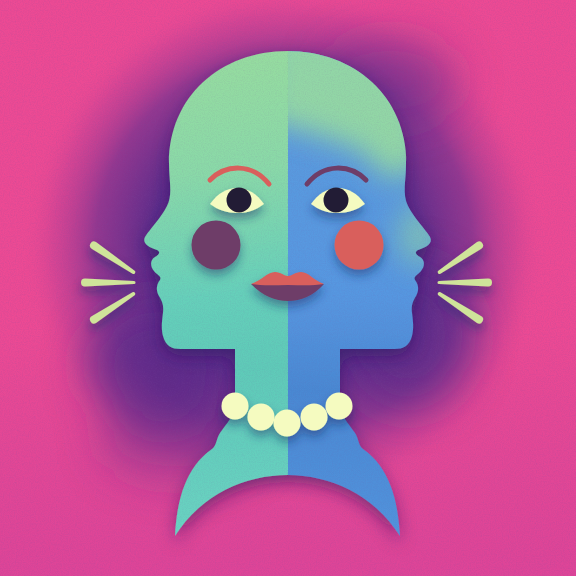
<!DOCTYPE html>
<html lang="en">
<head>
<meta charset="utf-8">
<title>Two-faced portrait</title>
<style>
:root {
  --pink: #ec4a94;
  --violet: #552a88;
  --magenta: #b23a9c;
  --mint: #92daa2;
  --teal: #63cfba;
  --blue: #5797e0;
  --blue-deep: #4684cc;
  --cream: #f5fbc0;
  --lime: #cfe49a;
  --coral: #d95f5c;
  --plum: #6e3d68;
  --ink: #231f35;
}
html, body { margin: 0; width: 576px; height: 576px; overflow: hidden; background: var(--pink); }
svg { display: block; }
.cream { fill: var(--cream); }
.coral { fill: var(--coral); }
.plum { fill: var(--plum); }
.ink { fill: var(--ink); }
.lime { fill: var(--lime); }
</style>
</head>
<body>
<svg width="576" height="576" viewBox="0 0 576 576" role="img" aria-label="Symmetrical head, half green and half blue, with two outer profiles and a pearl necklace">
  <defs>
    <linearGradient id="teal-skin" gradientUnits="userSpaceOnUse" x1="200" y1="50" x2="250" y2="536">
      <stop offset="0" stop-color="#97dc9f"/>
      <stop offset=".25" stop-color="#8ad9a8"/>
      <stop offset=".5" stop-color="#66d0ba"/>
      <stop offset=".66" stop-color="#5fcab8"/>
      <stop offset="1" stop-color="#6ad3c2"/>
    </linearGradient>
    <linearGradient id="blue-skin" gradientUnits="userSpaceOnUse" x1="288" y1="51" x2="288" y2="536">
      <stop offset="0" stop-color="#5c9cdc"/>
      <stop offset=".5" stop-color="#5797e0"/>
      <stop offset=".7" stop-color="#4a88d2"/>
      <stop offset="1" stop-color="#5293dc"/>
    </linearGradient>
    <radialGradient id="glow">
      <stop offset="0" stop-color="#552a88"/>
      <stop offset=".5" stop-color="#5c2c8a"/>
      <stop offset=".72" stop-color="#83348f" stop-opacity=".85"/>
      <stop offset=".88" stop-color="#bb3e94" stop-opacity=".45"/>
      <stop offset="1" stop-color="#ec4a94" stop-opacity="0"/>
    </radialGradient>
    <linearGradient id="floor" x1="0" y1="0" x2="0" y2="1">
      <stop offset="0" stop-color="#b23a9c" stop-opacity="0"/>
      <stop offset="1" stop-color="#c83c9e" stop-opacity=".4"/>
    </linearGradient>
    <filter id="soft" x="-40%" y="-40%" width="180%" height="180%"><feGaussianBlur stdDeviation="22"/></filter>
    <filter id="haze" x="-40%" y="-40%" width="180%" height="180%"><feGaussianBlur stdDeviation="14"/></filter>
    <filter id="head-shadow" x="-20%" y="-20%" width="140%" height="140%">
      <feDropShadow dx="0" dy="7" stdDeviation="8" flood-color="#2a1258" flood-opacity=".5"/>
    </filter>
    <filter id="piece-shadow" x="-30%" y="-40%" width="160%" height="200%">
      <feDropShadow dx="0" dy="6" stdDeviation="5" flood-color="#1d2a66" flood-opacity=".45"/>
    </filter>
    <filter id="grain" x="0" y="0" width="100%" height="100%">
      <feTurbulence type="fractalNoise" baseFrequency=".85" numOctaves="2" seed="4"/>
      <feColorMatrix values="0 0 0 0 .2  0 0 0 0 .08  0 0 0 0 .35  0 0 0 1.6 -.65"/>
    </filter>
    <path id="profile" d="M288 51C220 51 169 97 169 163C169 181 173 194 167 206C161 218 150 229 145 237C142 243 148 247 157 250C161 252 159 255 155 257C150 260 150 266 154 271C157 275 162 276 160 280C156 285 156 291 159 296C162 301 164 305 163 313C162 321 161 328 163 336C166 346 171 349 181 349H235V402C235 416 226 424 220 433C216 439 217 445 212 449C186 467 177 499 175 536C202 494 245 475 288 475Z"/>
    <clipPath id="profile-clip"><use href="#profile"/></clipPath>
    <g id="eye">
      <path class="cream" d="M210 204C218 193 227 188 237 188C248 188 257 194 264 204C256 210 248 213 238 213C227 213 218 210 210 204Z"/>
      <ellipse class="ink" cx="239" cy="200" rx="12.5" ry="12.5"/>
    </g>
    <g id="sound-lines" class="lime">
      <path d="M133 274L92 249A4 4 0 0 1 96 242L135 271A2 2 0 0 1 133 274Z"/>
      <path d="M134 284L85 286.500A4 4 0 0 1 85 278.500L134 281A1.500 1.500 0 0 1 134 284Z"/>
      <path d="M135 295L96 323A4 4 0 0 1 92 316L133 292A2 2 0 0 1 135 295Z"/>
    </g>
  </defs>

  <g id="background">
    <rect width="576" height="576" fill="#ec4a94"/>
    <rect y="330" width="576" height="246" fill="url(#floor)"/>
    <ellipse cx="284" cy="246" rx="262" ry="262" fill="url(#glow)"/>
    <g filter="url(#soft)" fill="#552a88">
      <ellipse cx="160" cy="365" rx="72" ry="62" opacity=".75"/>
      <ellipse cx="408" cy="335" rx="62" ry="72" opacity=".7"/>
      <ellipse cx="390" cy="80" rx="70" ry="45" opacity=".4"/>
      <ellipse cx="180" cy="440" rx="80" ry="40" opacity=".4"/>
    </g>
    <rect width="576" height="576" filter="url(#grain)" opacity=".22"/>
  </g>

  <g id="head" filter="url(#head-shadow)">
    <use href="#profile" transform="translate(575 0) scale(-1 1)" fill="url(#blue-skin)"/>
    <g transform="translate(575 0) scale(-1 1)">
      <g clip-path="url(#profile-clip)">
        <g filter="url(#haze)" fill="#92d6a6">
          <path d="M310 20H150V165L185 180L215 150L260 134L310 120Z"/>
          <ellipse cx="155" cy="235" rx="22" ry="32" opacity=".6"/>
        </g>
      </g>
    </g>
    <use href="#profile" fill="url(#teal-skin)"/>
  </g>
  <g clip-path="url(#profile-clip)">
    <rect x="140" y="50" width="148" height="490" filter="url(#grain)" opacity=".12"/>
  </g>
  <g transform="translate(575 0) scale(-1 1)">
    <g clip-path="url(#profile-clip)">
      <rect x="140" y="50" width="148" height="490" filter="url(#grain)" opacity=".12"/>
    </g>
  </g>

  <g id="eyes" filter="url(#piece-shadow)">
    <use href="#eye"/>
    <use href="#eye" transform="translate(575 0) scale(-1 1)"/>
  </g>
  <g id="brows" fill="none" stroke-width="5" stroke-linecap="round">
    <path d="M210 180C226 164 252 163 269 184" stroke="#d95f5c"/>
    <path d="M366 180C350 164 324 163 307 184" stroke="#6e3d68"/>
  </g>
  <g id="cheeks" filter="url(#piece-shadow)">
    <circle class="plum" cx="216" cy="245" r="24.500"/>
    <circle class="coral" cx="359" cy="245" r="24.500"/>
  </g>
  <g id="mouth" filter="url(#piece-shadow)">
    <path class="plum" d="M251 284C263 296 275 301 288 301C301 301 313 296 324 284Z"/>
    <path class="coral" d="M251 284C261 281 267 272 275 272C281 272 284 276 288 276C292 276 295 272 301 272C309 272 314 281 324 284C312 286 300 285 288 285C276 285 263 286 251 284Z"/>
  </g>

  <g id="sound" filter="url(#piece-shadow)">
    <use href="#sound-lines"/>
    <use href="#sound-lines" transform="translate(573 0) scale(-1 1)"/>
  </g>

  <g id="necklace" class="cream" filter="url(#piece-shadow)">
    <circle cx="235" cy="406" r="13.500"/>
    <circle cx="261" cy="417" r="13.500"/>
    <circle cx="287" cy="423" r="13.500"/>
    <circle cx="314" cy="417" r="13.500"/>
    <circle cx="339" cy="406" r="13.500"/>
  </g>
</svg>
</body>
</html>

> **Your instructions**
In the entries above, how many lines include the word "head"? Only the number should be given.

> **Your response**
5